* _Task goal_: Take the records below from their first line through the line holding "grid-template-columns: var(--key-column) 1fr;", and set each of those lines down exactly, without pictures.
*** Data for review Section Begins ***
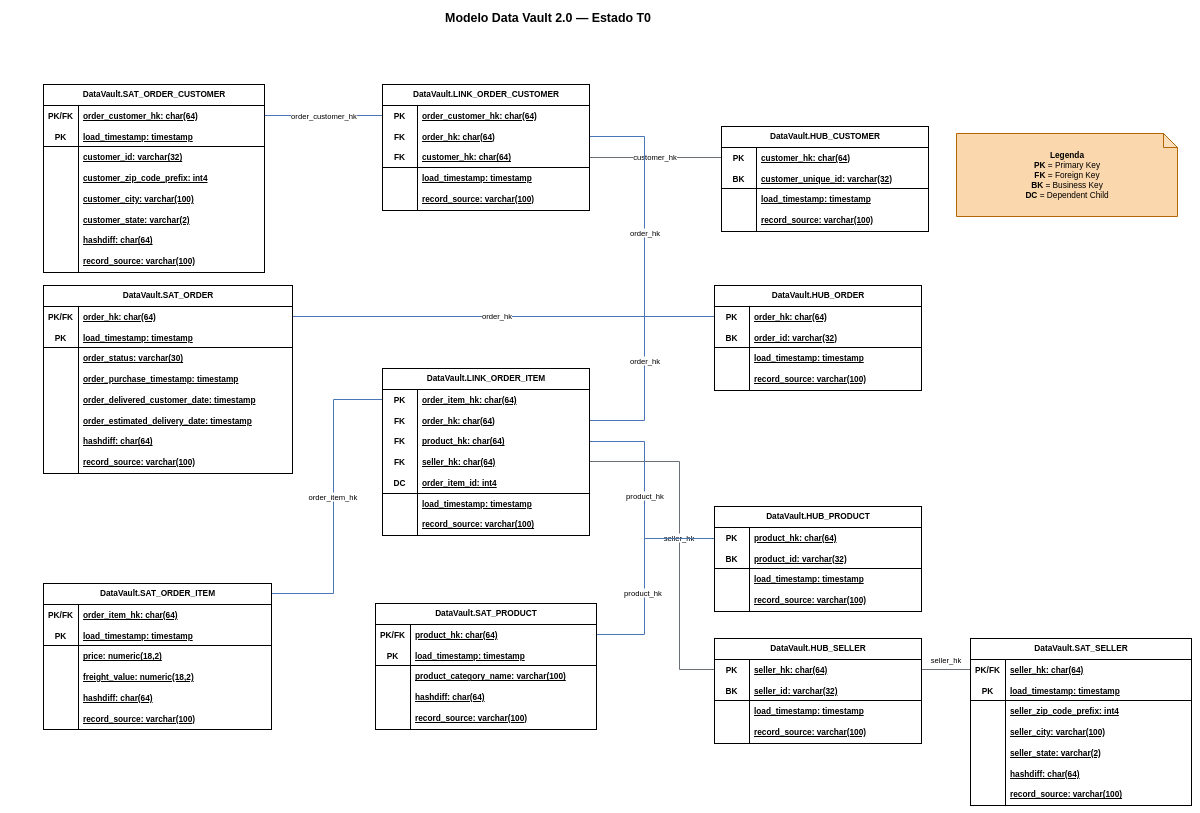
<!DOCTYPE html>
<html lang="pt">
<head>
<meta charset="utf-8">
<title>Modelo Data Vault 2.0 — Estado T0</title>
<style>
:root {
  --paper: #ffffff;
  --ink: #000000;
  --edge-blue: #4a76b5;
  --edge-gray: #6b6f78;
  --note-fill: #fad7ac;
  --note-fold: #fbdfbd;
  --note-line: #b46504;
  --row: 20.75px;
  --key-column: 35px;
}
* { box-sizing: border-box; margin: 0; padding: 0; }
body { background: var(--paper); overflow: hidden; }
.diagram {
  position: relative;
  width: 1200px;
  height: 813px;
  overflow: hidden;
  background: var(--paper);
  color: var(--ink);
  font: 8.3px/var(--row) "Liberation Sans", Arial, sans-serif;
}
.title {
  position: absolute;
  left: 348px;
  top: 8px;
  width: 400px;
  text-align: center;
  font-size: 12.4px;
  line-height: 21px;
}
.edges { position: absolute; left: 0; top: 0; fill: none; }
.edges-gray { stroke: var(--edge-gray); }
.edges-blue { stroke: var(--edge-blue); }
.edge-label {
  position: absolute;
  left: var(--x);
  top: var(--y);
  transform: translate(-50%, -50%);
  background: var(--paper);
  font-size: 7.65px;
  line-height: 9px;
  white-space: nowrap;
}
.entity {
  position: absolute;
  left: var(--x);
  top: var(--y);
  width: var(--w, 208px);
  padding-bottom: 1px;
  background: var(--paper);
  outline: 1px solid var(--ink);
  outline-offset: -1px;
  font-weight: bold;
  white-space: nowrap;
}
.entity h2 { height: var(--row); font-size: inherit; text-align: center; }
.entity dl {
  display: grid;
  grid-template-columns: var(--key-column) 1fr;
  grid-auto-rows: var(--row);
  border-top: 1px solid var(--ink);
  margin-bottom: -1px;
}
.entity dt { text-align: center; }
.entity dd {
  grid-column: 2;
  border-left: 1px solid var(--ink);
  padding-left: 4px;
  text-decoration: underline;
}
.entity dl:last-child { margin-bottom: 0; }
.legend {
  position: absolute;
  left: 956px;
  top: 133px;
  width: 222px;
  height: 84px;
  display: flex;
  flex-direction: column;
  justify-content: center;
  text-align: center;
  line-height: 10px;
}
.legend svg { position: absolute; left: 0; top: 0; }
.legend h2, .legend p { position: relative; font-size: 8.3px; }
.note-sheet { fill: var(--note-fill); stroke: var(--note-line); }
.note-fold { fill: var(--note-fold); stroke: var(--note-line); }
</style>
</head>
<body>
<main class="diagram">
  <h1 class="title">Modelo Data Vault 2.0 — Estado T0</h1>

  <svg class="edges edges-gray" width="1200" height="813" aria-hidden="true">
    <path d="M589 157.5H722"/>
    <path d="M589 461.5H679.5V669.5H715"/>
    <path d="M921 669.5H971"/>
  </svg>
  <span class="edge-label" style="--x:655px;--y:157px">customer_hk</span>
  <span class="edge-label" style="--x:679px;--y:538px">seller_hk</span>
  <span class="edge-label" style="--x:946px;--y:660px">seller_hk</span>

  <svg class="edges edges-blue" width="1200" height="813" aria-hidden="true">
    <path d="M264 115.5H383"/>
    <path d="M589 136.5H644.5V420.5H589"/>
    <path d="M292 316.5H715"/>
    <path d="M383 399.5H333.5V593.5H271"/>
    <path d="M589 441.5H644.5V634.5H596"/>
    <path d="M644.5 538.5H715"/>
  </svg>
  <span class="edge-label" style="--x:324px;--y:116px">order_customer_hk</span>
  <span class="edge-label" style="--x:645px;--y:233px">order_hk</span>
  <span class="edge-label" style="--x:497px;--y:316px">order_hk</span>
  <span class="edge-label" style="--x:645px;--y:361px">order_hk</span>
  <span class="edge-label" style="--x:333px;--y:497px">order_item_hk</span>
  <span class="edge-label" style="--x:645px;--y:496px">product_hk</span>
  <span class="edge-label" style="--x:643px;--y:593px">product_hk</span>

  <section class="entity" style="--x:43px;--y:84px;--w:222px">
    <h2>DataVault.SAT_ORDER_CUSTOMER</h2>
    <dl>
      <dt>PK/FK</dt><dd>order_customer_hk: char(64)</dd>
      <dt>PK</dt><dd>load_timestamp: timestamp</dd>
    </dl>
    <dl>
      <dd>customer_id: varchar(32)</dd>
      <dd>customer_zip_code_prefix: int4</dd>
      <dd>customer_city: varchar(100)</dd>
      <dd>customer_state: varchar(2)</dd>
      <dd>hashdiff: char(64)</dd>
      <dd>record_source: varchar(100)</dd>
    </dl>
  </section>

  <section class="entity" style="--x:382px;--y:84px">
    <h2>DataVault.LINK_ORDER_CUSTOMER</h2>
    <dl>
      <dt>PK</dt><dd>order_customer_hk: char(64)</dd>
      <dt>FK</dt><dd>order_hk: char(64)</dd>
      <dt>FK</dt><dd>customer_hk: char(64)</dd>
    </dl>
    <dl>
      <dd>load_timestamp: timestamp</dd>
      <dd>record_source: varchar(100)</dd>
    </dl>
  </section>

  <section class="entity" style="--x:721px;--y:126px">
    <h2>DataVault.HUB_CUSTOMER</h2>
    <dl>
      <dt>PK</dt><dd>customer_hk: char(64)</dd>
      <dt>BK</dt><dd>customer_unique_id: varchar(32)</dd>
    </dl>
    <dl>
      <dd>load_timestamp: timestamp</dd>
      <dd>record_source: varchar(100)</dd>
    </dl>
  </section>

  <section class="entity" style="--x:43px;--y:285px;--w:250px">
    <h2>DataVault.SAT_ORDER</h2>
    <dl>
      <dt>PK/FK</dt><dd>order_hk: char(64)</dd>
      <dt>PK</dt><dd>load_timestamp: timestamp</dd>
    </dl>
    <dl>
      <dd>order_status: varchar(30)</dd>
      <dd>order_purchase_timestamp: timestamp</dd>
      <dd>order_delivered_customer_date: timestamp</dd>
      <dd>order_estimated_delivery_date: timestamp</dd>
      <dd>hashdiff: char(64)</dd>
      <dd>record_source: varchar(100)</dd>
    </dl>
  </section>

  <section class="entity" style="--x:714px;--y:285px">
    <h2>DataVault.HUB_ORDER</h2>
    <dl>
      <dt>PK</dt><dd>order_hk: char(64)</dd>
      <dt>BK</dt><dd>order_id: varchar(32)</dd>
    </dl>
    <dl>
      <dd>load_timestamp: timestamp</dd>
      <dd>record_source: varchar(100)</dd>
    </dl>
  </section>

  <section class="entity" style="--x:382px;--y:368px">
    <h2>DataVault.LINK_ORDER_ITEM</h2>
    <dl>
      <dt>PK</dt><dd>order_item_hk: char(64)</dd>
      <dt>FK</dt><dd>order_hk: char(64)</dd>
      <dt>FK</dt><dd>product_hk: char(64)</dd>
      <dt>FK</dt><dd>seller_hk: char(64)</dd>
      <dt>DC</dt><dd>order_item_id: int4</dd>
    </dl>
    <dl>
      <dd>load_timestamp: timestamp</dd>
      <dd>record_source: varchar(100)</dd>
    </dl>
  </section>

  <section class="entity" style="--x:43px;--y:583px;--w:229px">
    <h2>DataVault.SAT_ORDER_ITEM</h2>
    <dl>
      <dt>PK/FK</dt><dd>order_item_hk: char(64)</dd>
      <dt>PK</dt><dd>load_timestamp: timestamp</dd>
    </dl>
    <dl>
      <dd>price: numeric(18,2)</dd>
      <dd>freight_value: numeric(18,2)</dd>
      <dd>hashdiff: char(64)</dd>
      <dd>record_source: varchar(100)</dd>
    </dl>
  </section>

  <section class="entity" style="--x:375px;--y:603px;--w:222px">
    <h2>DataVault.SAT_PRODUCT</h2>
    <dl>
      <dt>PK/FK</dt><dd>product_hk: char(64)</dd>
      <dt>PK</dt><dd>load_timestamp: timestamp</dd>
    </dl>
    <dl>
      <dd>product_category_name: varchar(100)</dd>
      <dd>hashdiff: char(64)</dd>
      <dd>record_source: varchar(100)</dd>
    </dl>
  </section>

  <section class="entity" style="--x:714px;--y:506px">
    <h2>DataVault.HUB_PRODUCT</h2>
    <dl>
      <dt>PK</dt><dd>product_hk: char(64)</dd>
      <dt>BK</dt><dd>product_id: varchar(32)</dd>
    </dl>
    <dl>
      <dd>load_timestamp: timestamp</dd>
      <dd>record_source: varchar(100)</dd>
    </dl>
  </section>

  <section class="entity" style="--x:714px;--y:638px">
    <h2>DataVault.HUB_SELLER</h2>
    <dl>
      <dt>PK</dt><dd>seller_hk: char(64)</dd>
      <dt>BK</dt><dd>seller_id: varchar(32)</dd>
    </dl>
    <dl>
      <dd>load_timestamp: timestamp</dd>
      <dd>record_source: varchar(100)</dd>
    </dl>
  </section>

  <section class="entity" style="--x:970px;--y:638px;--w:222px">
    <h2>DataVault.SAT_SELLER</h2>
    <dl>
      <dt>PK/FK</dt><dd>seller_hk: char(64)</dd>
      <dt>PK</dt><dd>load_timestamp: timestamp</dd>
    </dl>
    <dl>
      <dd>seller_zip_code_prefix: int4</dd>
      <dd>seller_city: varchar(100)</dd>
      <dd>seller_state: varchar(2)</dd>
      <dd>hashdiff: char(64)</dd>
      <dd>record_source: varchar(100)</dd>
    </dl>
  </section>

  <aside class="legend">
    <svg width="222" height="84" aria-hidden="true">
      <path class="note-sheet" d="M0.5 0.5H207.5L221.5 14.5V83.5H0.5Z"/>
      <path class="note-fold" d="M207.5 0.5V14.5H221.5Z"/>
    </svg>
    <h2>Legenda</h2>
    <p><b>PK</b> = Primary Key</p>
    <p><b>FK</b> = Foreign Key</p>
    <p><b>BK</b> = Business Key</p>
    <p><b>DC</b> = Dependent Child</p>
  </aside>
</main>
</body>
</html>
*** Data for review Section Ends ***
* _Exercise answer_:
<!DOCTYPE html>
<html lang="pt">
<head>
<meta charset="utf-8">
<title>Modelo Data Vault 2.0 — Estado T0</title>
<style>
:root {
  --paper: #ffffff;
  --ink: #000000;
  --edge-blue: #4a76b5;
  --edge-gray: #6b6f78;
  --note-fill: #fad7ac;
  --note-fold: #fbdfbd;
  --note-line: #b46504;
  --row: 20.75px;
  --key-column: 35px;
}
* { box-sizing: border-box; margin: 0; padding: 0; }
body { background: var(--paper); overflow: hidden; }
.diagram {
  position: relative;
  width: 1200px;
  height: 813px;
  overflow: hidden;
  background: var(--paper);
  color: var(--ink);
  font: 8.3px/var(--row) "Liberation Sans", Arial, sans-serif;
}
.title {
  position: absolute;
  left: 348px;
  top: 8px;
  width: 400px;
  text-align: center;
  font-size: 12.4px;
  line-height: 21px;
}
.edges { position: absolute; left: 0; top: 0; fill: none; }
.edges-gray { stroke: var(--edge-gray); }
.edges-blue { stroke: var(--edge-blue); }
.edge-label {
  position: absolute;
  left: var(--x);
  top: var(--y);
  transform: translate(-50%, -50%);
  background: var(--paper);
  font-size: 7.65px;
  line-height: 9px;
  white-space: nowrap;
}
.entity {
  position: absolute;
  left: var(--x);
  top: var(--y);
  width: var(--w, 208px);
  padding-bottom: 1px;
  background: var(--paper);
  outline: 1px solid var(--ink);
  outline-offset: -1px;
  font-weight: bold;
  white-space: nowrap;
}
.entity h2 { height: var(--row); font-size: inherit; text-align: center; }
.entity dl {
  display: grid;
  grid-template-columns: var(--key-column) 1fr;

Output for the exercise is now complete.